- [Problem]:
How many lines in the records below include "width"? Answer with the number only.

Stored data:
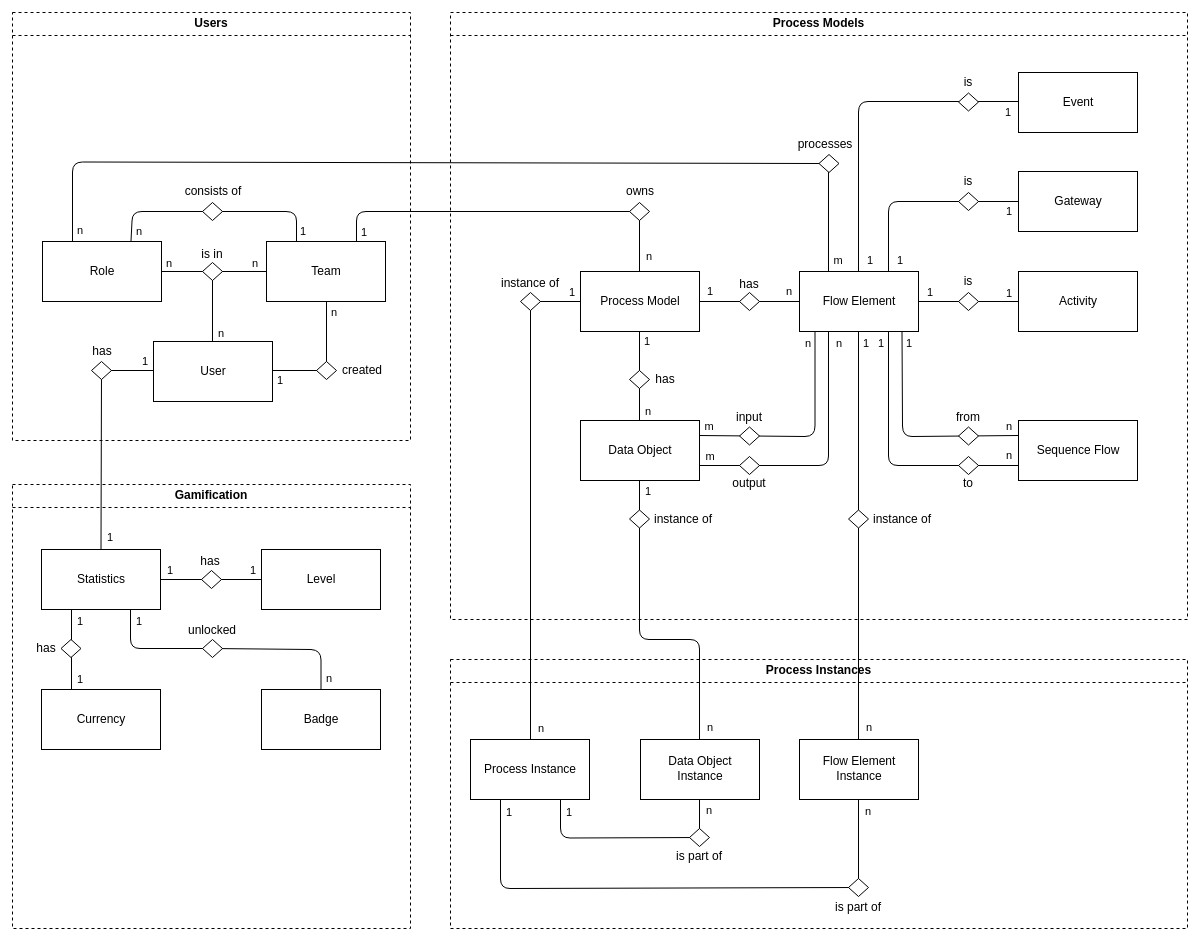
<!DOCTYPE html>
<html lang="en">
<head>
<meta charset="utf-8">
<title>Entity relationship diagram</title>
<style>
:root { --ink: #000; --paper: #fff; }
* { box-sizing: border-box; margin: 0; }
html, body { width: 1200px; height: 941px; overflow: hidden; background: var(--paper); }
body { font: 12px/15px "Liberation Sans", Arial, sans-serif; color: var(--ink); }
.diagram { position: relative; width: 1200px; height: 941px; overflow: hidden; }
.lines { position: absolute; left: 0; top: 0; fill: none; stroke: var(--ink); stroke-width: 1; }
.frames { stroke-dasharray: 3 3; }
.relations { fill: var(--paper); }
.group-title, .entity, .relation, .count { position: absolute; left: var(--x); top: var(--y); }
.group-title { width: var(--w); height: 23px; display: flex; align-items: center; justify-content: center; font-size: 12px; font-weight: 700; }
.entity { width: 120px; height: 61px; padding: 0 16px 1px; display: flex; align-items: center; justify-content: center; text-align: center; background: var(--paper); border: 1px solid var(--ink); }
.relation, .count { transform: translate(-50%, -50%); white-space: nowrap; }
.count { font-size: 11px; }
</style>
</head>
<body>
<main class="diagram">
<svg class="lines" width="1200" height="941" viewBox="0 0 1200 941" aria-hidden="true">
  <defs><path id="diamond" d="M-10 0L0-9L10 0L0 9Z"/></defs>
  <g class="frames">
    <rect x="12.5" y="12.5" width="398" height="428"/>
    <path d="M12.5 35.5H410.5"/>
    <rect x="12.5" y="484.5" width="398" height="444"/>
    <path d="M12.5 507.5H410.5"/>
    <rect x="450.5" y="12.5" width="737" height="607"/>
    <path d="M450.5 35.5H1187.5"/>
    <rect x="450.5" y="659.5" width="737" height="269"/>
    <path d="M450.5 682.5H1187.5"/>
  </g>
  <g class="connectors">
    <path d="M72.5 241V172Q72.5 162 82.5 162L819 163.5"/>
    <path d="M828.5 163V271"/>
    <path d="M131 241L132 221Q132 211.5 142 211.5H286Q296.5 211.5 296.5 221V241"/>
    <path d="M161 271.5H267"/>
    <path d="M212.5 271V341"/>
    <path d="M356.5 241V221Q356.5 211.5 366 211.5H640"/>
    <path d="M639.5 211V271"/>
    <path d="M326.5 301V370.5H272"/>
    <path d="M153 370.5H101.5L101 550"/>
    <path d="M161 579.5H262"/>
    <path d="M71.5 609V690"/>
    <path d="M130.5 609V639Q130.5 648.5 140 648.5H212L311 649.5Q321 650 321 660V690"/>
    <path d="M580 301.5H530.5V740"/>
    <path d="M699 301.5H800"/>
    <path d="M639.5 331V421"/>
    <path d="M639.5 480V630Q639.5 639.5 649 639.5H690Q699.5 639.5 699.5 649V838"/>
    <path d="M699 435.5L805 436.5Q815 436.5 815 426V331"/>
    <path d="M699 465.5H819Q828.5 465.5 828.5 456V331"/>
    <path d="M858.5 271V112Q858.5 101.5 868 101.5H1018"/>
    <path d="M888.5 271V212Q888.5 201.5 898 201.5H1018"/>
    <path d="M918 301.5H1018"/>
    <path d="M902 331L902.5 426Q902.5 436.5 912 436.5L1018 435.5"/>
    <path d="M888.5 331V456Q888.5 465.5 898 465.5H1018"/>
    <path d="M858.5 331V888"/>
    <path d="M560.5 799V828Q560.5 838 570 838L699 837.5"/>
    <path d="M500.5 799V879Q500.5 888.5 510 888.5L858 887.5"/>
  </g>
  <g class="relations">
    <use href="#diamond" x="829" y="163.5"/>
    <use href="#diamond" x="212.5" y="211.5"/>
    <use href="#diamond" x="212.5" y="271.5"/>
    <use href="#diamond" x="639.5" y="211.5"/>
    <use href="#diamond" x="326.5" y="370.5"/>
    <use href="#diamond" x="101.5" y="370.5"/>
    <use href="#diamond" x="211.5" y="579.5"/>
    <use href="#diamond" x="71" y="648.5"/>
    <use href="#diamond" x="212.5" y="648.5"/>
    <use href="#diamond" x="530.5" y="301.5"/>
    <use href="#diamond" x="749.5" y="301.5"/>
    <use href="#diamond" x="639.5" y="379.5"/>
    <use href="#diamond" x="749.5" y="436"/>
    <use href="#diamond" x="749.5" y="465.5"/>
    <use href="#diamond" x="639.5" y="519"/>
    <use href="#diamond" x="858.5" y="519"/>
    <use href="#diamond" x="968.5" y="102"/>
    <use href="#diamond" x="968.5" y="201.5"/>
    <use href="#diamond" x="968.5" y="301.5"/>
    <use href="#diamond" x="968.5" y="436"/>
    <use href="#diamond" x="968.5" y="465.5"/>
    <use href="#diamond" x="699.5" y="837.5"/>
    <use href="#diamond" x="858.5" y="887.5"/>
  </g>
</svg>

<section aria-label="Users">
  <h2 class="group-title" style="--x:12px;--y:12px;--w:398px">Users</h2>
  <div class="entity" style="--x:42px;--y:241px">Role</div>
  <div class="entity" style="--x:266px;--y:241px">Team</div>
  <div class="entity" style="--x:153px;--y:341px">User</div>
  <span class="relation" style="--x:213px;--y:191px">consists of</span>
  <span class="relation" style="--x:212px;--y:254px">is in</span>
  <span class="relation" style="--x:362px;--y:370px">created</span>
  <span class="relation" style="--x:102px;--y:351px">has</span>
  <span class="count" style="--x:80px;--y:230px">n</span>
  <span class="count" style="--x:139px;--y:231px">n</span>
  <span class="count" style="--x:303px;--y:231px">1</span>
  <span class="count" style="--x:364px;--y:232px">1</span>
  <span class="count" style="--x:169px;--y:263px">n</span>
  <span class="count" style="--x:255px;--y:263px">n</span>
  <span class="count" style="--x:221px;--y:333px">n</span>
  <span class="count" style="--x:334px;--y:312px">n</span>
  <span class="count" style="--x:145px;--y:361px">1</span>
  <span class="count" style="--x:280px;--y:380px">1</span>
</section>

<section aria-label="Gamification">
  <h2 class="group-title" style="--x:12px;--y:484px;--w:398px">Gamification</h2>
  <div class="entity" style="--x:41px;--y:549px">Statistics</div>
  <div class="entity" style="--x:261px;--y:549px">Level</div>
  <div class="entity" style="--x:41px;--y:689px">Currency</div>
  <div class="entity" style="--x:261px;--y:689px">Badge</div>
  <span class="relation" style="--x:210px;--y:561px">has</span>
  <span class="relation" style="--x:46px;--y:648px">has</span>
  <span class="relation" style="--x:212px;--y:630px">unlocked</span>
  <span class="count" style="--x:110px;--y:537px">1</span>
  <span class="count" style="--x:170px;--y:570px">1</span>
  <span class="count" style="--x:253px;--y:570px">1</span>
  <span class="count" style="--x:80px;--y:621px">1</span>
  <span class="count" style="--x:139px;--y:621px">1</span>
  <span class="count" style="--x:80px;--y:679px">1</span>
  <span class="count" style="--x:329px;--y:678px">n</span>
</section>

<section aria-label="Process Models">
  <h2 class="group-title" style="--x:450px;--y:12px;--w:737px">Process Models</h2>
  <div class="entity" style="--x:580px;--y:271px">Process Model</div>
  <div class="entity" style="--x:799px;--y:271px">Flow Element</div>
  <div class="entity" style="--x:580px;--y:420px">Data Object</div>
  <div class="entity" style="--x:1018px;--y:72px">Event</div>
  <div class="entity" style="--x:1018px;--y:171px">Gateway</div>
  <div class="entity" style="--x:1018px;--y:271px">Activity</div>
  <div class="entity" style="--x:1018px;--y:420px">Sequence Flow</div>
  <span class="relation" style="--x:825px;--y:144px">processes</span>
  <span class="relation" style="--x:640px;--y:191px">owns</span>
  <span class="relation" style="--x:530px;--y:283px">instance of</span>
  <span class="relation" style="--x:749px;--y:284px">has</span>
  <span class="relation" style="--x:665px;--y:379px">has</span>
  <span class="relation" style="--x:749px;--y:417px">input</span>
  <span class="relation" style="--x:749px;--y:483px">output</span>
  <span class="relation" style="--x:683px;--y:519px">instance of</span>
  <span class="relation" style="--x:902px;--y:519px">instance of</span>
  <span class="relation" style="--x:968px;--y:82px">is</span>
  <span class="relation" style="--x:968px;--y:181px">is</span>
  <span class="relation" style="--x:968px;--y:281px">is</span>
  <span class="relation" style="--x:968px;--y:417px">from</span>
  <span class="relation" style="--x:968px;--y:483px">to</span>
  <span class="count" style="--x:649px;--y:256px">n</span>
  <span class="count" style="--x:572px;--y:292px">1</span>
  <span class="count" style="--x:710px;--y:291px">1</span>
  <span class="count" style="--x:789px;--y:291px">n</span>
  <span class="count" style="--x:647px;--y:341px">1</span>
  <span class="count" style="--x:648px;--y:411px">n</span>
  <span class="count" style="--x:648px;--y:491px">1</span>
  <span class="count" style="--x:709px;--y:426px">m</span>
  <span class="count" style="--x:710px;--y:456px">m</span>
  <span class="count" style="--x:838px;--y:260px">m</span>
  <span class="count" style="--x:870px;--y:260px">1</span>
  <span class="count" style="--x:900px;--y:260px">1</span>
  <span class="count" style="--x:930px;--y:292px">1</span>
  <span class="count" style="--x:808px;--y:343px">n</span>
  <span class="count" style="--x:839px;--y:343px">n</span>
  <span class="count" style="--x:866px;--y:343px">1</span>
  <span class="count" style="--x:881px;--y:343px">1</span>
  <span class="count" style="--x:909px;--y:343px">1</span>
  <span class="count" style="--x:1008px;--y:112px">1</span>
  <span class="count" style="--x:1009px;--y:211px">1</span>
  <span class="count" style="--x:1009px;--y:293px">1</span>
  <span class="count" style="--x:1009px;--y:426px">n</span>
  <span class="count" style="--x:1009px;--y:455px">n</span>
</section>

<section aria-label="Process Instances">
  <h2 class="group-title" style="--x:450px;--y:659px;--w:737px">Process Instances</h2>
  <div class="entity" style="--x:470px;--y:739px;padding-inline:8px">Process Instance</div>
  <div class="entity" style="--x:640px;--y:739px">Data Object Instance</div>
  <div class="entity" style="--x:799px;--y:739px">Flow Element Instance</div>
  <span class="relation" style="--x:699px;--y:856px">is part of</span>
  <span class="relation" style="--x:858px;--y:907px">is part of</span>
  <span class="count" style="--x:541px;--y:728px">n</span>
  <span class="count" style="--x:710px;--y:727px">n</span>
  <span class="count" style="--x:869px;--y:727px">n</span>
  <span class="count" style="--x:509px;--y:812px">1</span>
  <span class="count" style="--x:569px;--y:812px">1</span>
  <span class="count" style="--x:709px;--y:810px">n</span>
  <span class="count" style="--x:868px;--y:811px">n</span>
</section>
</main>
</body>
</html>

- [Completed task]:
10